The slaughter of thousands of turkeys is under way today as officials battle to stamp out Britain's first outbreak of the potentially deadly H5N1 strain of bird flu.
Scientists confirmed the avian flu which killed more than 2,000 birds on a Bernard Matthews farm at Holton, near Halesworth in Suffolk, is the highly pathogenic Asian strain.
The Department for Environment, Food and Rural Affairs (Defra) has dramatically increased the area where restrictions are in force in East Anglia to control the H5N1 outbreak.
The Restriction Zone, in which poultry must be kept isolated from wild birds and movements must be licensed, covers 2,090 square kilometres (806 square miles) of east Suffolk and south east Norfolk.
It extends to the A47 just south of Norwich in the north, the A140 in the west, and almost to Felixstowe in the south.
The zone, which was introduced after consultation with ornithologists, is in addition to the 3km protection zone and the 10km surveillance zones already in place.
Around 159,000 birds on the farm where the outbreak was identified are being culled, Defra said.
But Government officials were keen to reassure the public there was no need to panic, as the risk to humans was "negligible".
Turkeys first began falling ill on Tuesday, and by Thursday Defra had been informed and restrictions were in place around the farm itself.
Yesterday, tests at the European Union laboratory in Weybridge, Surrey, confirmed the dangerous form of avian flu on the Suffolk farm.
Deputy Chief Veterinary Officer Fred Landeg said an investigation was under way to discover the source of the outbreak, whether there was another premises infected or if the disease came from wild birds.
"We are not complacent at all and hopefully we will be able to contain it," Mr Landeg said.
"The countryside is not closed, the risks to the public are negligible."
But he urged commercial poultry farmers to step up their biosecurity procedures to prevent spread of the disease.
"The industry must ensure it is trying to carry out the best possible biosecurity," he said.
Former home secretary and MP for Norwich South, Charles Clarke, said the consequences for the local area could be "devastating", although he believed Defra had acted swiftly to contain the outbreak.
"We will have to analyse exactly what happened and the speed with which things took place," he told Sky News.
"But at the moment it seems to me, and I am not an expert, that the action being taken by Defra is very fast, very expeditious and I hope it gets sorted out very quickly."
Asked if it could be devastating for the region given the importance of Bernard Matthews, he said: "It is devastating.
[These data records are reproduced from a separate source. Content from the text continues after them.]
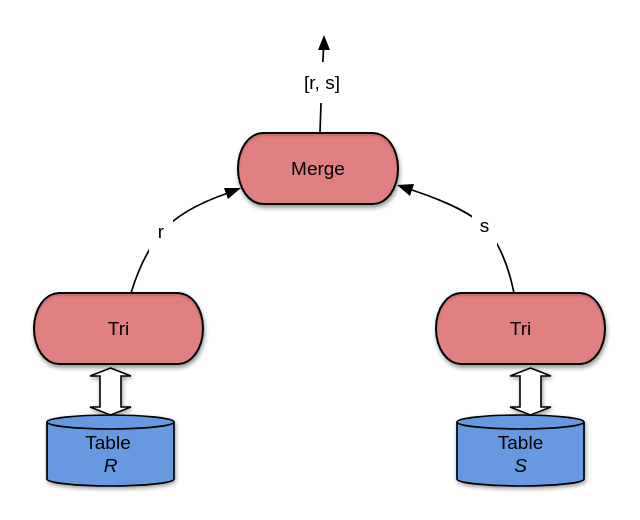
<!DOCTYPE html>
<html lang="fr">
<head>
<meta charset="utf-8">
<title>Tri et Merge</title>
<style>
  :root {
    --paper: #ffffff;
    --ink: #000000;
    --operator: #e08080;
    --operator-edge: #c86a6a;
    --table: #6699e0;
    --shadow: rgba(0, 0, 0, .4);
  }
  * { box-sizing: border-box; }
  html, body { margin: 0; overflow: hidden; background: var(--paper); }
  .diagram {
    position: relative;
    width: 640px;
    height: 520px;
    overflow: hidden;
    background: var(--paper);
    color: var(--ink);
    font: 19px/23px "Liberation Sans", Arial, sans-serif;
  }
  .operator, .table, .flow-label {
    position: absolute;
    display: flex;
    align-items: center;
    justify-content: center;
  }
  .operator {
    width: 171px;
    height: 73px;
    border: 2px solid var(--ink);
    border-radius: 26px / 36px;
    background: var(--operator);
    box-shadow: 1px 3px 4px var(--shadow), inset 0 2px 2px var(--operator-edge);
  }
  .merge { left: 237px; top: 132px; width: 162px; }
  .sort-r { left: 33px; top: 292px; }
  .sort-s { left: 435px; top: 292px; }
  .table {
    top: 414px;
    width: 129px;
    height: 73px;
    flex-direction: column;
    padding: 6px 0 0;
  }
  .table-r { left: 46px; }
  .table-s { left: 456px; }
  .table-r .name { margin-right: 5px; }
  .flow-label { height: 41px; background: var(--paper); }
  .label-r { left: 149px; top: 211px; width: 24px; }
  .label-s { left: 472px; top: 205px; width: 25px; }
  .label-result { left: 301px; top: 62px; width: 42px; white-space: nowrap; }
  .shapes, .flows { position: absolute; left: 0; top: 0; }
  .shapes { filter: drop-shadow(1px 2px 2px var(--shadow)); }
  .flows path { fill: none; stroke: var(--ink); stroke-width: 1.7; }
  .flows polygon { fill: var(--ink); }
</style>
</head>
<body>
<main class="diagram">
  <svg class="shapes" width="640" height="520" viewBox="0 0 640 520" aria-hidden="true">
    <defs>
      <g id="cylinder" fill="var(--table)" stroke="var(--ink)" stroke-width="1.7">
        <path d="M47 422V479A63.5 7 0 0 0 174 479V422"/>
        <ellipse cx="110.5" cy="422" rx="63.5" ry="7"/>
      </g>
      <polygon id="exchange" points="110.5,368 131,376 121,376 121,407 131,407 110.5,415 90,407 100,407 100,376 90,376" fill="var(--paper)" stroke="var(--ink)" stroke-width="1.6"/>
    </defs>
    <use href="#cylinder"/>
    <use href="#cylinder" x="410"/>
    <use href="#exchange"/>
    <use href="#exchange" x="420"/>
  </svg>

  <div class="operator merge">Merge</div>
  <div class="operator sort-r">Tri</div>
  <div class="operator sort-s">Tri</div>

  <div class="table table-r"><span class="name">Table</span><em>R</em></div>
  <div class="table table-s"><span class="name">Table</span><em>S</em></div>

  <svg class="flows" width="640" height="520" viewBox="0 0 640 520" aria-hidden="true">
    <path d="M131 293C138 270 147 250 161 233C175 216 199 203 228 193"/>
    <path d="M514 293C509 268 501 247 488 230C474 214 448 202 412 190"/>
    <path d="M320 132L321 103L323.5 48"/>
    <polygon points="241,188 224,188 228,199"/>
    <polygon points="397,185 414,184 410,196"/>
    <polygon points="324,35 330,50 318,50"/>
  </svg>

  <div class="flow-label label-r">r</div>
  <div class="flow-label label-s">s</div>
  <div class="flow-label label-result">[r, s]</div>
</main>
</body>
</html>
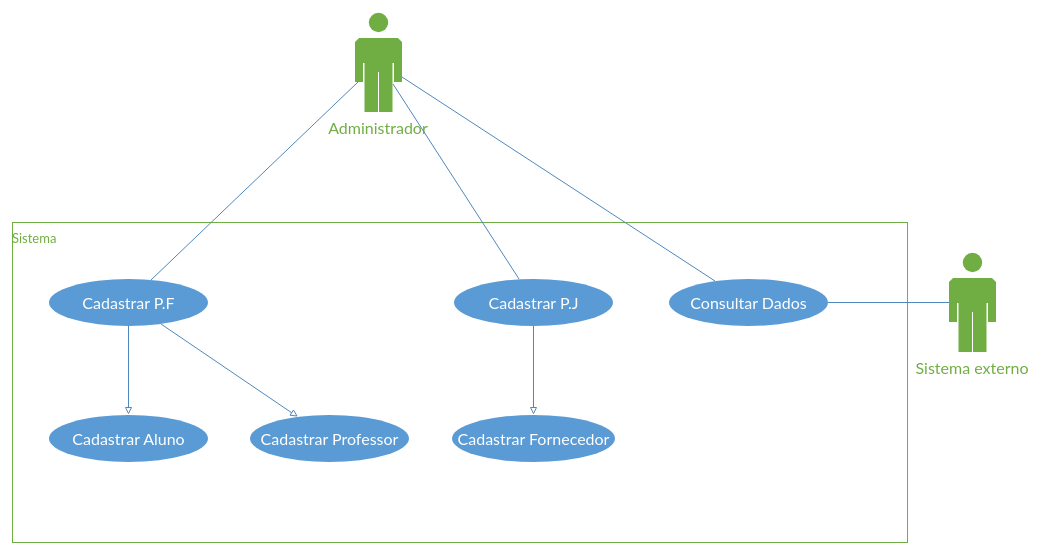
<!DOCTYPE html>
<html lang="pt-BR">
<head>
<meta charset="utf-8">
<title>Diagrama de casos de uso</title>
<style>
:root {
  --actor: #70ad42;
  --use-case: #5b9bd5;
  --connector: #4f88bb;
  --paper: #ffffff;
}
* { box-sizing: border-box; }
html, body { margin: 0; }
body { width: 1048px; height: 555px; overflow: hidden; background: var(--paper); }
.diagram {
  position: relative;
  width: 1048px;
  height: 555px;
  overflow: hidden;
  font-family: Lato, "Open Sans", sans-serif;
  font-size: 16px;
  line-height: 20px;
  white-space: nowrap;
}
.system {
  position: absolute;
  left: 12px; top: 222px;
  width: 896px; height: 321px;
  border: 1px solid var(--actor);
}
.system-name {
  position: absolute;
  left: -1px; top: 6px;
  margin: 0;
  font-size: 13px;
  font-weight: 400;
  line-height: 18px;
  color: var(--actor);
}
.drawing { position: absolute; left: 0; top: 0; }
.connectors { fill: none; stroke: var(--connector); stroke-width: 1; }
.arrowheads { fill: var(--paper); stroke: var(--connector); stroke-width: 1; }
.actors { fill: var(--actor); }
.use-case {
  position: absolute;
  width: 159px; height: 47px;
  display: flex;
  align-items: center;
  justify-content: center;
  border-radius: 50%;
  background: var(--use-case);
  color: var(--paper);
}
.person { left: 49px; top: 279px; }
.company { left: 454px; top: 279px; }
.data { left: 669px; top: 279px; }
.student { left: 49px; top: 415px; }
.teacher { left: 250px; top: 415px; }
.supplier { left: 452px; top: 415px; width: 163px; }
.actor-name {
  position: absolute;
  width: 140px;
  text-align: center;
  color: var(--actor);
}
.administrator { left: 308px; top: 118px; }
.external { left: 902px; top: 358px; }
</style>
</head>
<body>
<main class="diagram">
  <section class="system"><h1 class="system-name">Sistema</h1></section>

  <div class="actor-name administrator">Administrador</div>
  <div class="actor-name external">Sistema externo</div>

  <svg class="drawing" width="1048" height="555" viewBox="0 0 1048 555" aria-hidden="true">
    <defs>
      <g id="actor">
        <circle cx="23.5" cy="9.5" r="9.7"/>
        <path d="M4 25H43L47 29V69H39V50H37.5V99H24V59H23V99H9.5V50H8V69H0V29Z"/>
      </g>
    </defs>
    <g class="actors">
      <use href="#actor" x="355" y="13"/>
      <use href="#actor" x="949" y="253"/>
    </g>
    <g class="connectors">
      <line x1="358" y1="82" x2="151" y2="280"/>
      <line x1="393" y1="84" x2="519" y2="279"/>
      <line x1="402" y1="77" x2="715" y2="281"/>
      <line x1="828" y1="302.5" x2="949" y2="302.5"/>
      <line x1="128.5" y1="326" x2="128.5" y2="408"/>
      <line x1="161" y1="324" x2="292" y2="413"/>
      <line x1="533.5" y1="326" x2="533.5" y2="408"/>
    </g>
    <g class="arrowheads">
      <polygon points="125.5,407.5 131.5,407.5 128.5,413.5"/>
      <polygon points="293.5,410 290,415.2 297,416"/>
      <polygon points="530.5,407.5 536.5,407.5 533.5,413.5"/>
    </g>
  </svg>

  <div class="use-case person">Cadastrar P.F</div>
  <div class="use-case company">Cadastrar P.J</div>
  <div class="use-case data">Consultar Dados</div>
  <div class="use-case student">Cadastrar Aluno</div>
  <div class="use-case teacher">Cadastrar Professor</div>
  <div class="use-case supplier">Cadastrar Fornecedor</div>
</main>
</body>
</html>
He is a major employer here."
He added: "It (Bernard Mathews) has been an important contribution to life in this county so I hope it gets sorted out very quickly."
Defra surveillance of wild bird deaths is ongoing, and members of the public are being asked to report single deaths of ducks, geese and swans, or groups of 10 or more dead birds of any one species in a single area.
Experts are playing down fears that the highly pathogenic bird flu strain could ultimately mutate to a type easily passed between people.
Although 164 people have died of H5N1 since January 2003, mostly in Asia and the Middle East, all have come into direct contact with infected poultry.
At the moment not a single case reported across the globe has been a result of human to human contact.Reuse content